But an already fragmented GOP cannot not survive the split between its conservative base and its establishment that would result if the latter tries to put lipstick on the pig and frame Trump as an acceptable nominee. It would mark the end of the Reagan Revolution, and for many the end of their involvement in Republican politics.
Finally, Rubio’s collapse, even if it clears a way for Cruz to defeat Trump, leaves Senate Majority Leader Mitch McConnell facing a dilemma. If there is no remaining path for Rubio — and it is quite difficult to see one at this point — then he has to choose between the candidate he dislikes most (Cruz) and the one that he seems to understand will irreparably divide and destroy the Republican Party (Trump).
It may be possible that neither Cruz nor Trump can defeat Hillary Clinton (it is much clearer from the polls that Trump cannot defeat her). But for now Cruz now seems to be the better bet by a long way, no matter how acrimonious his inside-baseball dealings with Senate colleagues.
McConnell is a practical man, and he has shown an ability to swallow his pride before. In 2010, he went all-in for Rand Paul, who had defeated his protege in the Senate primary. In 2015, he helped Matt Bevin become Kentucky’s governor after his surprising primary win. Bevin is the very same man who had (from McConnell’s perspective) disrespectfully primaried him only a year earlier.

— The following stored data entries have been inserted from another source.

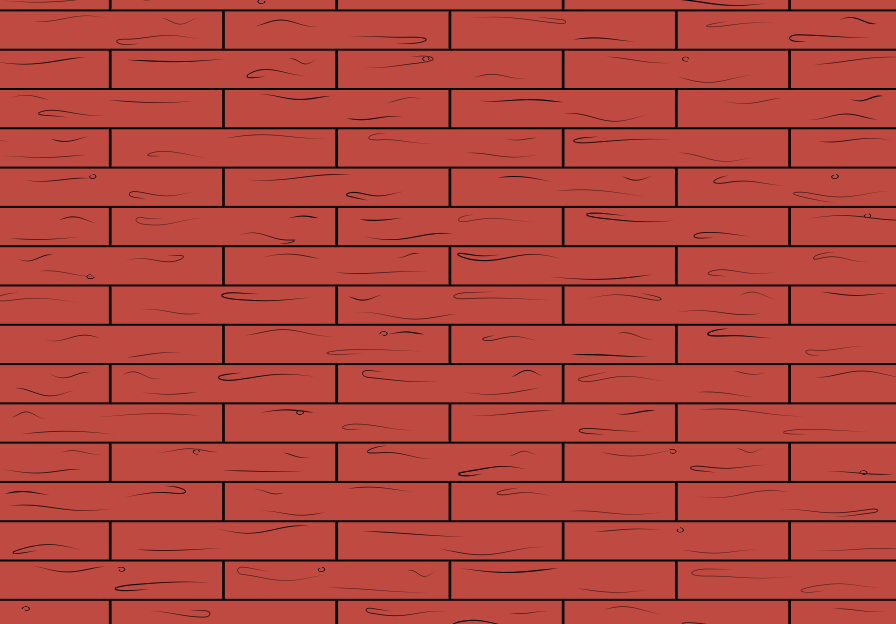
This texture is drawn by a Shadertoy shader. Its source:

```glsl
// Red wooden planks in running bond with black seams and hand-inked grain.

// Layout, in units of the canvas height
const vec2 PLANK = vec2(0.3629, 0.06297);  // plank pitch across and down
const float FIRST_SEAM = 0.0167;           // top seam, measured from the top
const float FIRST_JOINT = 0.721;           // a joint of the even rows
const float SEAM_HALF = 0.0016;
const float JOINT_HALF = 0.0022;

// Grain
const float GRAIN_HALF = 0.00105;          // half width of the boldest stroke
const float LANE = 0.23;                   // stroke height, in plank heights
const float HOOK_CHANCE = 0.36;
const float KNOT_CHANCE = 0.2;
const float KNOT_RADIUS = 0.0065;

const vec3 WOOD = vec3(0.75, 0.29, 0.26);
const vec3 INK = vec3(0.03, 0.01, 0.01);
const float TAU = 6.28318;

float hash(vec2 p) {
    return fract(sin(dot(p, vec2(127.1, 311.7))) * 43758.5453);
}

// Share of a pixel covered by a line at distance d
float lineCover(float d, float halfWidth, float px) {
    d = abs(d);
    return clamp((halfWidth - d) / px + 0.5, 0.0, 1.0)
         - clamp((-halfWidth - d) / px + 0.5, 0.0, 1.0);
}

// Wavy stroke that thins toward both ends; s runs along it
float plainStroke(float s, float dy, float len, float width, float px) {
    float t = clamp(s / len, 0.0, 1.0);
    float taper = sqrt(smoothstep(0.0, 0.25, t) * (1.0 - smoothstep(0.3, 1.0, t)));
    return lineCover(dy, width * taper, px);
}

// Stroke that turns round at s = 0: a long arm and a short arm
float hookStroke(float s, float dy, float len, float shortArm, vec2 nose, float width, float px) {
    vec2 v = vec2(min(s - nose.x, 0.0), dy) / nose;
    float r = length(v);
    float d = (r - 1.0) * r / max(length(v / nose), 0.001);
    float arm = dy > 0.0 ? shortArm : len;
    float taper = sqrt(1.0 - smoothstep(0.1 * arm, arm, s));
    return lineCover(d, width * taper, px);
}

// Small flattened curl with an open end
float knot(vec2 q, float turn, float px) {
    q.y *= 1.6;
    float a = fract(atan(q.y, q.x) / TAU + turn);
    float d = length(q) - KNOT_RADIUS * mix(0.5, 1.0, a);
    return lineCover(d, GRAIN_HALF * 0.7 * smoothstep(0.0, 0.3, a), px);
}

// All ink strokes of one plank; q is measured from its centre
float grain(vec2 q, vec2 id, float px) {
    float ink = 0.0;
    float flip = hash(id + 3.7) < 0.65 ? -1.0 : 1.0;
    for (int i = 0; i < 3; i++) {
        vec2 seed = id * 1.37 + float(i) * vec2(17.3, 9.1);
        bool extra = i == 2;
        if (extra && hash(seed) < 0.5) continue;

        // Upper and lower lanes at opposite ends, plus an occasional short one
        float lane = i == 1 ? -1.0 : 1.0;
        float end = extra ? -flip : lane * flip;
        float len = PLANK.x * (extra ? mix(0.1, 0.2, hash(seed + 1.1))
                                     : mix(0.24, 0.48, hash(seed + 1.1)));
        vec2 centre = PLANK * vec2(end * (extra ? 0.34 : 0.2), lane * LANE);
        centre += PLANK * vec2(0.08, 0.14) * (vec2(hash(seed + 2.3), hash(seed + 4.9)) - 0.5);
        float dir = hash(seed + 5.7) < 0.65 ? 1.0 : -1.0;
        float s = (q.x - centre.x) * dir + 0.5 * len;

        // Bend and slope of the spine
        float bend = PLANK.y * mix(0.03, 0.1, hash(seed + 6.1));
        float slope = 0.05 * (hash(seed + 7.9) - 0.5);
        float wave = sin(s / len * mix(3.0, 6.5, hash(seed + 8.3)) + TAU * hash(seed + 9.7));
        float dy = q.y - centre.y - bend * wave - slope * (s - 0.5 * len);

        float weight = hash(seed + 11.3);
        float width = GRAIN_HALF * mix(0.5, 1.0, weight * weight);
        float cover;
        if (!extra && hash(seed + 12.7) < HOOK_CHANCE) {
            vec2 nose = vec2(mix(0.008, 0.035, hash(seed + 13.1)), mix(0.003, 0.006, hash(seed + 14.9)));
            float shortArm = len * mix(0.2, 0.45, hash(seed + 15.7));
            cover = hookStroke(s, dy * lane, len, shortArm, nose, width, px);
        } else {
            cover = plainStroke(s, dy, len, width, px);
        }
        ink = max(ink, cover * mix(0.6, 1.0, weight));
    }
    if (hash(id + 21.3) < KNOT_CHANCE) {
        vec2 at = PLANK * vec2(0.7 * hash(id + 22.9) - 0.35, -0.27 * flip);
        ink = max(ink, knot(q - at, hash(id + 23.1), px));
    }
    return ink;
}

void mainImage(out vec4 fragColor, in vec2 fragCoord) {
    float px = 1.0 / iResolution.y;
    vec2 p = fragCoord * px;

    // Plank index and position inside the plank
    vec2 grid = vec2(p.x - FIRST_JOINT, 1.0 - p.y - FIRST_SEAM) / PLANK;
    float row = floor(grid.y);
    grid.x += 0.5 * mod(row, 2.0);
    vec2 id = vec2(floor(grid.x), row);
    vec2 q = (fract(grid) - 0.5) * PLANK * vec2(1.0, -1.0);

    // Seams between rows and joints between planks
    vec2 edge = 0.5 * PLANK - abs(q);
    float seams = max(lineCover(edge.y, SEAM_HALF, px), lineCover(edge.x, JOINT_HALF, px));

    float ink = max(seams, grain(q, id, px));
    fragColor = vec4(mix(WOOD, INK, ink), 1.0);
}
```
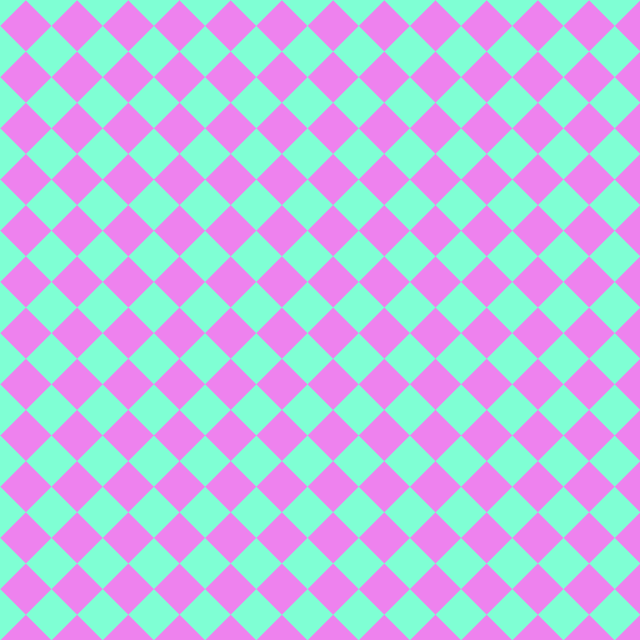
This pattern is drawn by a three.js fragment shader. Its source:

```glsl
varying vec2 vUv;

// Signed distance to a diamond that touches all four sides of a unit cell
float diamondDistance(vec2 cell) {
  vec2 q = abs(cell);
  return (q.x + q.y - 0.5) * 0.70711;
}

void main() {
  // Repeats counted from the upper left, with half a cell left over
  vec2 grid = vec2(vUv.x, 1.0 - vUv.y) * 12.5 - 0.006;
  float edge = diamondDistance(fract(grid) - 0.5);

  // Edge softened over one screen pixel
  float pixel = max(fwidth(grid.x), 0.0001);
  float diamond = clamp(0.5 - edge / pixel, 0.0, 1.0);

  vec3 aquamarine = vec3(0.498, 1.0, 0.831);
  vec3 violet = vec3(0.933, 0.510, 0.933);
  gl_FragColor = vec4(mix(aquamarine, violet, diamond), 1.0);
}
```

He will again be put to the test.
Trump weakness: The difference between the early vote and election-day vote in Louisiana deserves a closer look, because it demonstrates the extent to which recent events have wounded Trump.
In Louisiana, early voting ran from February 20 to 27. That means most of the early vote had been cast even before Trump’s first truly disastrous debate performance on the night of February 25. All of it had been cast before he played dumb on national television about David Duke and the Ku Klux Klan. Probably as a result, the early vote in Louisiana was very heavily pro-Trump, as polls had predicted, but the election day vote — not well covered by polling despite the changed circumstances — was dramatically different.
Nate Silver shared the early-vote tallies that went up on the board at the beginning of the evening:
But the much larger number of votes actually cast on the day of the election looked like this:
This is why Cruz nearly caught Trump in the overall vote count as the night progressed.
If you read the tree-rings, Cruz’s net 24-point gain in balloting against Trump occurred in Louisiana between the last week of February and the first week of March. That’s a dramatic swing, apparently caused by dramatic events.
One way to think about this is to imagine that a similar shift occurred in all the other Mar. 5 states as well, and think of what Saturday would have looked like if not for the recent events that caused Trump’s decline.
Another way is to think about the upcoming primary states where polling has been spotty and hypothesize a similar swing.
Will it show up again this week, on March 8, when Idaho, Hawaii, Michigan and Mississippi go to the polls? Trump leads in the few available polls (one poll shows Kasich beating him in Michigan), but that was also the case on Saturday.
If Trump’s support proves to be as soft as it looked on Saturday, and there’s really a national bank-run on Rubio’s candidacy, Trump’s momentum could be blunted further still. But if Super Cruzday was just a fluke, we’ll know soon enough.